> **What is needed**: Pictures within the data are to be left out; everything else must be reproduced exactly.

==*==

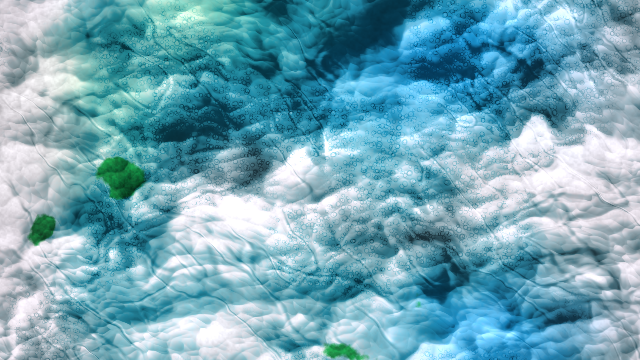
Write a Shadertoy shader that draws this texture.

```glsl
const vec3 PAPER = vec3(0.83, 0.83, 0.86);
const vec3 MIST  = vec3(0.47, 0.70, 0.75);
const vec3 TEAL  = vec3(0.14, 0.55, 0.65);
const vec3 DEEP  = vec3(0.03, 0.27, 0.35);
const vec3 GREEN = vec3(0.05, 0.48, 0.20);
const vec3 BLUE_TINT  = vec3(0.55, 0.92, 1.16);
const vec3 LEAF_TINT  = vec3(0.93, 1.06, 0.90);
const vec2 LIGHT = vec2(-0.45, 0.89);
const float FOLD_ANGLE = -0.38;   // main direction of the folds
const float FOLD_SCALE = 4.2;     // largest facets per canvas height
const float FOLD_DYE = 0.27;      // dye gathered in the shadow side
const float FOLD_SHADE = 0.13;    // plain light and shadow
const float BUBBLE_SCALE = 46.0;
const float GRAIN = 0.13;

float hash(vec2 p) { return fract(sin(dot(p, vec2(127.1, 311.7))) * 43758.5); }
vec2 hash2(vec2 p) { return vec2(hash(p), hash(p + 37.3)); }

float noise(vec2 p) {
    vec2 i = floor(p), f = fract(p);
    f = f * f * (3.0 - 2.0 * f);
    return mix(mix(hash(i), hash(i + vec2(1, 0)), f.x),
               mix(hash(i + vec2(0, 1)), hash(i + vec2(1, 1)), f.x), f.y);
}
vec2 noise2(vec2 p) { return vec2(noise(p), noise(p + 51.7)) - 0.5; }

float fbm(vec2 p) {
    float sum = 0.0, amp = 0.5;
    for (int i = 0; i < 5; i++) {
        sum += amp * noise(p);
        p = mat2(1.6, 1.2, -1.2, 1.6) * p + 9.1;
        amp *= 0.5;
    }
    return sum;
}

vec2 alongFold(vec2 p, float angle) {
    vec2 dir = vec2(cos(angle), sin(angle));
    return vec2(dot(p, dir), dot(p, vec2(-dir.y, dir.x)));
}

float blob(vec2 p, vec2 centre, vec2 size) {
    vec2 d = (p - centre) / size;
    return exp(-dot(d, d));
}

// Shadow of tilted facets, softly joined at their borders
float facets(vec2 q, vec2 light) {
    vec2 cell = floor(q);
    float sum = 0.0, total = 1e-5;
    for (int y = -1; y <= 1; y++)
    for (int x = -1; x <= 1; x++) {
        vec2 id = cell + vec2(x, y);
        vec2 d = q - id - hash2(id);
        float weight = exp(-26.0 * dot(d, d));
        sum += weight * ((hash(id + 7.7) - 0.5) * 1.1 - 1.4 * dot(d, light));
        total += weight;
    }
    return sum / total;
}

float crumple(vec2 p) {
    float sum = 0.0, amp = 1.0, scale = FOLD_SCALE;
    for (int i = 0; i < 5; i++) {
        float k = float(i);
        float angle = FOLD_ANGLE + 0.75 * sin(k * 2.4);
        vec2 q = alongFold(p, angle) * scale * vec2(0.5, 1.0) + k * 13.7;
        float strength = 0.45 + 1.1 * noise(p * 3.5 + k * 5.3);
        sum += amp * strength * facets(q, alongFold(LIGHT, angle));
        amp *= 0.78;
        scale *= 1.85;
    }
    return sum;
}

// Thin dark folds with a lit lip
float creases(vec2 p) {
    float sum = 0.0;
    for (int i = 0; i < 4; i++) {
        float k = float(i);
        vec2 q = alongFold(p, FOLD_ANGLE + 0.8 * sin(k * 1.9));
        float n = noise(q * vec2(2.5, 8.0) * (1.0 + 0.5 * k) + k * 21.3);
        float mask = smoothstep(0.42, 0.7, noise(p * 5.0 + k * 17.9));
        float dark = smoothstep(0.05, 0.0, abs(n - 0.5));
        float lip = smoothstep(0.05, 0.0, abs(n - 0.58));
        sum += mask * (dark - 0.7 * lip);
    }
    return sum;
}

// Clusters of small dried rings
float bubbles(vec2 p) {
    float sum = 0.0;
    for (int i = 0; i < 3; i++) {
        float k = float(i);
        vec2 q = alongFold(p, k * 1.1 + 0.4) * BUBBLE_SCALE * (1.0 + 0.22 * k);
        vec2 id = floor(q);
        float r = length(fract(q) - 0.5 - 0.2 * (hash2(id) - 0.5)) - mix(0.22, 0.36, hash(id + 3.1));
        sum += step(0.5, hash(id + 11.9)) * (smoothstep(0.13, 0.0, abs(r)) - 0.25 * smoothstep(0.0, -0.15, r));
    }
    return sum * smoothstep(0.45, 0.68, noise(p * 5.5 + 3.3));
}

void mainImage(out vec4 fragColor, in vec2 fragCoord) {
    vec2 p = fragCoord / iResolution.y;
    float right = iResolution.x / iResolution.y;
    vec2 w = p + 0.07 * noise2(p * 4.0) + 0.03 * noise2(p * 13.0) + 0.009 * noise2(p * 40.0);
    vec2 soft = p + 0.22 * noise2(p * 3.0) + 0.08 * noise2(p * 11.0);

    // Zones of colour
    float blue = blob(soft, vec2(1.27, 0.88), vec2(0.42, 0.22)) + blob(soft, vec2(1.40, 0.05), vec2(0.28, 0.15));
    float leaf = blob(soft, vec2(0.62, 0.95), vec2(0.25, 0.15)) + 0.7 * blob(soft, vec2(0.22, 0.70), vec2(0.25, 0.18));
    float mauve = blob(soft, vec2(0.72, 0.47), vec2(0.22, 0.12)) + blob(soft, vec2(1.22, 0.37), vec2(0.24, 0.13))
                + smoothstep(0.25, 0.0, soft.x) + smoothstep(right - 0.4, right, soft.x);
    float pale = blob(soft, vec2(1.45, 0.48), vec2(0.28, 0.20))
               + smoothstep(0.36, 0.0, soft.x) + smoothstep(right - 0.42, right - 0.05, soft.x);
    float pool = blob(soft, vec2(0.60, 0.14), vec2(0.45, 0.14)) + blob(soft, vec2(0.85, 0.68), vec2(0.45, 0.18));

    // Dye depth, gathered in folds and rings
    float relief = crumple(w);
    float crease = creases(w);
    float grain = 0.6 * noise(p * 120.0) + 0.4 * noise(p * 230.0) - 0.5;
    float dye = 0.40 + 0.75 * (fbm(p * 3.2 + 4.0) - 0.48) + 0.30 * blue + 0.14 * pool - 0.25 * pale;
    dye += FOLD_DYE * relief + 0.13 * crease + 0.13 * bubbles(p + 0.004 * noise2(p * 30.0)) + GRAIN * grain;

    vec3 col = mix(PAPER, MIST, smoothstep(0.04, 0.42, dye));
    col = mix(col, TEAL, smoothstep(0.40, 0.70, dye));
    col = mix(col, DEEP, smoothstep(0.68, 1.02, dye));

    // Tints and light
    col *= mix(vec3(1), BLUE_TINT, min(blue, 1.0) * 0.8);
    col *= mix(vec3(1), LEAF_TINT, min(leaf, 1.0));
    float grey = dot(col, vec3(0.3, 0.55, 0.15));
    col = mix(col, grey * vec3(1.04, 0.99, 1.03), 0.55 * min(mauve, 1.0));
    col *= 1.0 - FOLD_SHADE * relief - 0.07 * crease + 0.12 * grain;

    // Green stains with ragged rims
    float stain = blob(w, vec2(0.33, 0.51), vec2(0.10, 0.055)) + blob(w, vec2(0.10, 0.38), vec2(0.045, 0.06))
                + 0.7 * blob(w, vec2(1.18, 0.15), vec2(0.035, 0.06)) + 0.8 * blob(w, vec2(0.97, 0.02), vec2(0.08, 0.04));
    stain = smoothstep(0.48, 0.68, stain + 0.9 * (fbm(p * 22.0) - 0.5));
    col = mix(col, GREEN * (1.0 - 0.35 * relief + 0.5 * grain), 0.9 * stain);

    fragColor = vec4(clamp(col, 0.0, 1.0), 1.0);
}
```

==*==

> **Exercise answer**:
Write a Shadertoy shader that draws this texture.

```glsl
const vec3 PAPER = vec3(0.83, 0.83, 0.86);
const vec3 MIST  = vec3(0.47, 0.70, 0.75);
const vec3 TEAL  = vec3(0.14, 0.55, 0.65);
const vec3 DEEP  = vec3(0.03, 0.27, 0.35);
const vec3 GREEN = vec3(0.05, 0.48, 0.20);
const vec3 BLUE_TINT  = vec3(0.55, 0.92, 1.16);
const vec3 LEAF_TINT  = vec3(0.93, 1.06, 0.90);
const vec2 LIGHT = vec2(-0.45, 0.89);
const float FOLD_ANGLE = -0.38;   // main direction of the folds
const float FOLD_SCALE = 4.2;     // largest facets per canvas height
const float FOLD_DYE = 0.27;      // dye gathered in the shadow side
const float FOLD_SHADE = 0.13;    // plain light and shadow
const float BUBBLE_SCALE = 46.0;
const float GRAIN = 0.13;

float hash(vec2 p) { return fract(sin(dot(p, vec2(127.1, 311.7))) * 43758.5); }
vec2 hash2(vec2 p) { return vec2(hash(p), hash(p + 37.3)); }

float noise(vec2 p) {
    vec2 i = floor(p), f = fract(p);
    f = f * f * (3.0 - 2.0 * f);
    return mix(mix(hash(i), hash(i + vec2(1, 0)), f.x),
               mix(hash(i + vec2(0, 1)), hash(i + vec2(1, 1)), f.x), f.y);
}
vec2 noise2(vec2 p) { return vec2(noise(p), noise(p + 51.7)) - 0.5; }

float fbm(vec2 p) {
    float sum = 0.0, amp = 0.5;
    for (int i = 0; i < 5; i++) {
        sum += amp * noise(p);
        p = mat2(1.6, 1.2, -1.2, 1.6) * p + 9.1;
        amp *= 0.5;
    }
    return sum;
}

vec2 alongFold(vec2 p, float angle) {
    vec2 dir = vec2(cos(angle), sin(angle));
    return vec2(dot(p, dir), dot(p, vec2(-dir.y, dir.x)));
}

float blob(vec2 p, vec2 centre, vec2 size) {
    vec2 d = (p - centre) / size;
    return exp(-dot(d, d));
}

// Shadow of tilted facets, softly joined at their borders
float facets(vec2 q, vec2 light) {
    vec2 cell = floor(q);
    float sum = 0.0, total = 1e-5;
    for (int y = -1; y <= 1; y++)
    for (int x = -1; x <= 1; x++) {
        vec2 id = cell + vec2(x, y);
        vec2 d = q - id - hash2(id);
        float weight = exp(-26.0 * dot(d, d));
        sum += weight * ((hash(id + 7.7) - 0.5) * 1.1 - 1.4 * dot(d, light));
        total += weight;
    }
    return sum / total;
}

float crumple(vec2 p) {
    float sum = 0.0, amp = 1.0, scale = FOLD_SCALE;
    for (int i = 0; i < 5; i++) {
        float k = float(i);
        float angle = FOLD_ANGLE + 0.75 * sin(k * 2.4);
        vec2 q = alongFold(p, angle) * scale * vec2(0.5, 1.0) + k * 13.7;
        float strength = 0.45 + 1.1 * noise(p * 3.5 + k * 5.3);
        sum += amp * strength * facets(q, alongFold(LIGHT, angle));
        amp *= 0.78;
        scale *= 1.85;
    }
    return sum;
}

// Thin dark folds with a lit lip
float creases(vec2 p) {
    float sum = 0.0;
    for (int i = 0; i < 4; i++) {
        float k = float(i);
        vec2 q = alongFold(p, FOLD_ANGLE + 0.8 * sin(k * 1.9));
        float n = noise(q * vec2(2.5, 8.0) * (1.0 + 0.5 * k) + k * 21.3);
        float mask = smoothstep(0.42, 0.7, noise(p * 5.0 + k * 17.9));
        float dark = smoothstep(0.05, 0.0, abs(n - 0.5));
        float lip = smoothstep(0.05, 0.0, abs(n - 0.58));
        sum += mask * (dark - 0.7 * lip);
    }
    return sum;
}

// Clusters of small dried rings
float bubbles(vec2 p) {
    float sum = 0.0;
    for (int i = 0; i < 3; i++) {
        float k = float(i);
        vec2 q = alongFold(p, k * 1.1 + 0.4) * BUBBLE_SCALE * (1.0 + 0.22 * k);
        vec2 id = floor(q);
        float r = length(fract(q) - 0.5 - 0.2 * (hash2(id) - 0.5)) - mix(0.22, 0.36, hash(id + 3.1));
        sum += step(0.5, hash(id + 11.9)) * (smoothstep(0.13, 0.0, abs(r)) - 0.25 * smoothstep(0.0, -0.15, r));
    }
    return sum * smoothstep(0.45, 0.68, noise(p * 5.5 + 3.3));
}

void mainImage(out vec4 fragColor, in vec2 fragCoord) {
    vec2 p = fragCoord / iResolution.y;
    float right = iResolution.x / iResolution.y;
    vec2 w = p + 0.07 * noise2(p * 4.0) + 0.03 * noise2(p * 13.0) + 0.009 * noise2(p * 40.0);
    vec2 soft = p + 0.22 * noise2(p * 3.0) + 0.08 * noise2(p * 11.0);

    // Zones of colour
    float blue = blob(soft, vec2(1.27, 0.88), vec2(0.42, 0.22)) + blob(soft, vec2(1.40, 0.05), vec2(0.28, 0.15));
    float leaf = blob(soft, vec2(0.62, 0.95), vec2(0.25, 0.15)) + 0.7 * blob(soft, vec2(0.22, 0.70), vec2(0.25, 0.18));
    float mauve = blob(soft, vec2(0.72, 0.47), vec2(0.22, 0.12)) + blob(soft, vec2(1.22, 0.37), vec2(0.24, 0.13))
                + smoothstep(0.25, 0.0, soft.x) + smoothstep(right - 0.4, right, soft.x);
    float pale = blob(soft, vec2(1.45, 0.48), vec2(0.28, 0.20))
               + smoothstep(0.36, 0.0, soft.x) + smoothstep(right - 0.42, right - 0.05, soft.x);
    float pool = blob(soft, vec2(0.60, 0.14), vec2(0.45, 0.14)) + blob(soft, vec2(0.85, 0.68), vec2(0.45, 0.18));

    // Dye depth, gathered in folds and rings
    float relief = crumple(w);
    float crease = creases(w);
    float grain = 0.6 * noise(p * 120.0) + 0.4 * noise(p * 230.0) - 0.5;
    float dye = 0.40 + 0.75 * (fbm(p * 3.2 + 4.0) - 0.48) + 0.30 * blue + 0.14 * pool - 0.25 * pale;
    dye += FOLD_DYE * relief + 0.13 * crease + 0.13 * bubbles(p + 0.004 * noise2(p * 30.0)) + GRAIN * grain;

    vec3 col = mix(PAPER, MIST, smoothstep(0.04, 0.42, dye));
    col = mix(col, TEAL, smoothstep(0.40, 0.70, dye));
    col = mix(col, DEEP, smoothstep(0.68, 1.02, dye));

    // Tints and light
    col *= mix(vec3(1), BLUE_TINT, min(blue, 1.0) * 0.8);
    col *= mix(vec3(1), LEAF_TINT, min(leaf, 1.0));
    float grey = dot(col, vec3(0.3, 0.55, 0.15));
    col = mix(col, grey * vec3(1.04, 0.99, 1.03), 0.55 * min(mauve, 1.0));
    col *= 1.0 - FOLD_SHADE * relief - 0.07 * crease + 0.12 * grain;

    // Green stains with ragged rims
    float stain = blob(w, vec2(0.33, 0.51), vec2(0.10, 0.055)) + blob(w, vec2(0.10, 0.38), vec2(0.045, 0.06))
                + 0.7 * blob(w, vec2(1.18, 0.15), vec2(0.035, 0.06)) + 0.8 * blob(w, vec2(0.97, 0.02), vec2(0.08, 0.04));
    stain = smoothstep(0.48, 0.68, stain + 0.9 * (fbm(p * 22.0) - 0.5));
    col = mix(col, GREEN * (1.0 - 0.35 * relief + 0.5 * grain), 0.9 * stain);

    fragColor = vec4(clamp(col, 0.0, 1.0), 1.0);
}
```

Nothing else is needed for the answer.